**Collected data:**
★ ★ ★

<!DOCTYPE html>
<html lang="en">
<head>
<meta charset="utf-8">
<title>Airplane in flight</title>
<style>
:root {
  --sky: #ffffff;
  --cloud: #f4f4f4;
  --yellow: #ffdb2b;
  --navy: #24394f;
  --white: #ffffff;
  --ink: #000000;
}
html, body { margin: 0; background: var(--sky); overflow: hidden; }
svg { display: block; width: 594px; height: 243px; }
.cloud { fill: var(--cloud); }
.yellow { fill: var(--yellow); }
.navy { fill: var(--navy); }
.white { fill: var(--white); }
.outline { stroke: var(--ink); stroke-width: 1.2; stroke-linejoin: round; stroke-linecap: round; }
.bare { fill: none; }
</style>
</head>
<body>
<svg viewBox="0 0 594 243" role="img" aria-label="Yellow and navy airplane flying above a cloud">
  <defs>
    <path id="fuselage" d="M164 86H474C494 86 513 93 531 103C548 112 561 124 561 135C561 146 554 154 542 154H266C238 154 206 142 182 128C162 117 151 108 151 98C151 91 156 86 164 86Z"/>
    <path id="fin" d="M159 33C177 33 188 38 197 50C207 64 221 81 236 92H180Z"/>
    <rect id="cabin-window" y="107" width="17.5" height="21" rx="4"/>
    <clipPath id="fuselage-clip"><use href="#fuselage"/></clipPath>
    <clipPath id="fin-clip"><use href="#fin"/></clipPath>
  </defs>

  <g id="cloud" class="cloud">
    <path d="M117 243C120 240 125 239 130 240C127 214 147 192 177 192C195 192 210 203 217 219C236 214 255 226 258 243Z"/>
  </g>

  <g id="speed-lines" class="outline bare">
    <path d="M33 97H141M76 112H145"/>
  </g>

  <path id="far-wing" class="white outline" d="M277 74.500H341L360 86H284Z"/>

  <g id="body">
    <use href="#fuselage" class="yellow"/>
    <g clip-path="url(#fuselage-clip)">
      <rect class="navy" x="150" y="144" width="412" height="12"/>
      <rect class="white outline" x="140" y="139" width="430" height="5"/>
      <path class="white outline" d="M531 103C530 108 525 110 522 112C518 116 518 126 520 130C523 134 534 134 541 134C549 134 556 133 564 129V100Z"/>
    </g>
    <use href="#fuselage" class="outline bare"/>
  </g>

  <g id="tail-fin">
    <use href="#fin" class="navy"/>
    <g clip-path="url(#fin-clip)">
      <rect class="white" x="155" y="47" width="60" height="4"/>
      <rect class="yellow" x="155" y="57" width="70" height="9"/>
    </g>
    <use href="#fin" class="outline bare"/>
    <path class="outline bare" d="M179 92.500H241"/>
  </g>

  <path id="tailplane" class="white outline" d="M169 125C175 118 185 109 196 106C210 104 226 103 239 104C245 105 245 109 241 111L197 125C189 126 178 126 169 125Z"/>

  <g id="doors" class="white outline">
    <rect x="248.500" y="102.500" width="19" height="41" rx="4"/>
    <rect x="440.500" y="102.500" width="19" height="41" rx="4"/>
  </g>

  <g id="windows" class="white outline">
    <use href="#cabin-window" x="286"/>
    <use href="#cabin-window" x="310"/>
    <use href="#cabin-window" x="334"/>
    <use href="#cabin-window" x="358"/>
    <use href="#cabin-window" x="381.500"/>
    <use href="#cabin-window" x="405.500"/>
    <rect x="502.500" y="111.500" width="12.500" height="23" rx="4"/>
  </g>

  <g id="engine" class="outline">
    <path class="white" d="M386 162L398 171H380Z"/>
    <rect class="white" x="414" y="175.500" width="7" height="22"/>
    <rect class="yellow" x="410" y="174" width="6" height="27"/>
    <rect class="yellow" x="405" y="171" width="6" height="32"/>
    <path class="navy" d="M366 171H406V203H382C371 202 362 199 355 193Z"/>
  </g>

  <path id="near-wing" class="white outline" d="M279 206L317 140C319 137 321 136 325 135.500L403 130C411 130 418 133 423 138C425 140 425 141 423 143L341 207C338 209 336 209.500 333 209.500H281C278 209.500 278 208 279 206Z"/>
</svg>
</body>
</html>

★ ★ ★

**ASSIGNMENT:**
The response consists of the lines above that contain "rect".

**EXERCISE RESPONSE:**
    <rect id="cabin-window" y="107" width="17.5" height="21" rx="4"/>
      <rect class="navy" x="150" y="144" width="412" height="12"/>
      <rect class="white outline" x="140" y="139" width="430" height="5"/>
      <rect class="white" x="155" y="47" width="60" height="4"/>
      <rect class="yellow" x="155" y="57" width="70" height="9"/>
    <rect x="248.500" y="102.500" width="19" height="41" rx="4"/>
    <rect x="440.500" y="102.500" width="19" height="41" rx="4"/>
    <rect x="502.500" y="111.500" width="12.500" height="23" rx="4"/>
    <rect class="white" x="414" y="175.500" width="7" height="22"/>
    <rect class="yellow" x="410" y="174" width="6" height="27"/>
    <rect class="yellow" x="405" y="171" width="6" height="32"/>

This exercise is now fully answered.